I write [because] writing might be all I have and that isn’t enough. I can never get it all down, and besides, there are times when I have to step away from the table, notebook, and turn to face my own life. Then there are times when it’s only coming to the notebook that I truly do face my own life.” [Writing Down the Bones by Natalie Goldberg]
So, All Her Life begins in a book with a pink shiny fabric cover, daisies, red roses, and a bluebird on the front. Now, all these years later, it is scratched and stained, with worn and torn edges, much like the life it records. Inside, though, the images are fresh. A swaddled newborn in the arms of a slim young mother, a clip of hair from a first haircut at five months, an eleven-month-old with fat rolls on her legs. A rubber doll, a rattler, a red purse for the First Christmas. A First Easter card from Grandma ‘Haffey. First word at four months: Mom-Mom, first steps at nine months, first sentence at fifteen months: Come on Daddy, dinner. First plane ride and first train ride at nine months. (I cried all the way on the plane, so they brought me home on the train. But I still have my Sky Cradle Club Certificate of Membership from American Airlines — June 25, 1950, when I flew from Memphis to Cincinnati.) “Broke last bottle July 18, 1951.” The book isn’t fleshed out. As so often happens, when the second child comes along, entries in the first child’s baby book become scarce.
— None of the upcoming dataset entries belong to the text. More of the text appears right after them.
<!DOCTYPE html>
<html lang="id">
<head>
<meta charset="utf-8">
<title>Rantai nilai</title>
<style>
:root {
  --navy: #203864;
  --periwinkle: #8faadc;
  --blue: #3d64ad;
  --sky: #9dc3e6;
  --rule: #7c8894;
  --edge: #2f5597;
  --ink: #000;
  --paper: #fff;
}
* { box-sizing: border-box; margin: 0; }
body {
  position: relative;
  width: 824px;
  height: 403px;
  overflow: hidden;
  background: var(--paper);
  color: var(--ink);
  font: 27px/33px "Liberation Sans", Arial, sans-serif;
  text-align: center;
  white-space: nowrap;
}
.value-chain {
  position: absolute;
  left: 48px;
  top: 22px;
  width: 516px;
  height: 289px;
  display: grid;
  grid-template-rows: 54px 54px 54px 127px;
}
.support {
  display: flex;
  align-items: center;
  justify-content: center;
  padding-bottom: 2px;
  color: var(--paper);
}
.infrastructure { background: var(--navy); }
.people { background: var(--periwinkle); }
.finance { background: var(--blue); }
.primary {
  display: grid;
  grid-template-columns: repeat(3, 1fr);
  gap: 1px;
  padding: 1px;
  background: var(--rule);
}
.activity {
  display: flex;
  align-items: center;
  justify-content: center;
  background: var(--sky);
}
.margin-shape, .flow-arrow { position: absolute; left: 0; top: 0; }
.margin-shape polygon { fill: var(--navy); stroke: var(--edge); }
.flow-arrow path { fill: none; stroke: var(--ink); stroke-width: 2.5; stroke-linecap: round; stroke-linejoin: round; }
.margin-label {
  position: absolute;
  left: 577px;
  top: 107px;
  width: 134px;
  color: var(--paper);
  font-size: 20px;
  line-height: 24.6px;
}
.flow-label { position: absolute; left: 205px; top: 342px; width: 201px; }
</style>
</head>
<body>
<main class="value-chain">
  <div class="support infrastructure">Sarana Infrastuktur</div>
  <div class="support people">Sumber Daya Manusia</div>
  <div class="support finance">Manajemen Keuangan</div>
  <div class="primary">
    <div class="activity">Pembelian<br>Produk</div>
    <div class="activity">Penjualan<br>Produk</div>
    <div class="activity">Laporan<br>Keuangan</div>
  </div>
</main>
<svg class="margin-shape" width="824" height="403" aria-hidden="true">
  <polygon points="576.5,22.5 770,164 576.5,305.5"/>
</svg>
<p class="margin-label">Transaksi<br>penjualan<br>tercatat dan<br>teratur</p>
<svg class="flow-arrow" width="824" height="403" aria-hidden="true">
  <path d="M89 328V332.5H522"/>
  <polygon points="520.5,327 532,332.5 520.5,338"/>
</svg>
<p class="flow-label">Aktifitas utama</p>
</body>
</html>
My life is not important. Or remarkable. No great or interesting or memorable happenings or feats. As I look back, the most remarkable thing is the framing of my early life. A Baby Boomer, I was born at the opening of the post-war prosperity years, the 1950s, a time of hope and optimism and living the American dream. I came to my own during the turbulent 60s as the winds of change blew, with civil rights violence, Vietnam, the assassination of a president, and the first moon landing. College graduation and a wedding came in 1970. When I paste my young life on the pages of history and look at where I came from–TIME (50s, 60s) and PLACE (Mississippi Delta)–and what those early years were made of and the people and events my life nudged against, well, that is remarkable. And I want those who come after me, and of me, to know what it was like. Back then. That is why I write it down.
The Baby Doll House in Benoit, Mississippi, is being renovated! After a previous post [Oct. 27, 2007] about visiting the dilapidated and decaying old house, I got an email from Jane, whose family is from the small Delta hamlet on Highway 1 that follows the river. She says it is now privately owned and the restoration project is nearing completion. My friend Currie, from Toronto, now living in Nashville, saw it in Old House magazine last year and wanted to buy it. So did my sister, who lives in Memphis. Somebody hit paydirt! That old house has been lingering in the back of my mind until I decided to give it new life in my novel.
The house was brought to fame by the 1956 movie Baby Doll, based on a screenplay by Tennessee Williams. Baby Doll. “She’s nineteen. She makes her husband keep away–she won’t let the stranger go.” Baby Doll (Carroll Baker) is Archie’s (Karl Malden) wife in title only. They agreed to be married for one year without sex. Time’s about up, when a rival gin owner (Eli Wallach) comes into play. It’s two hours of seat-gripping sexual tension, even though Baby Doll’s constant tease of a laugh is annoying. Extremely erotic, it’s a steamy classic that still sizzles.
A lot of Benoit locals were recruited for the film. Jane’s great uncle was the town Marshall in the movie.
The movie brought to fame “baby doll” pajamas, or the shortie nightgown–a short, sleeveless, loose-fitting gown made of nylon or chiffon, with lace or ruffles and bows and ribbons. Some styles had matching bloomer-like panties. I grew up wearing them, but had no idea of the origin of the name.
The movie has a place in local history. In the book Reflections of Bolivar County, there’s a picture with a caption that says, “Mayor Jimmy Williams of Benoit outside his grocery and hardware store with movie stars Karl Malden and Carroll Baker, who were in town filming Baby Doll at the Burrus Home in 1956.”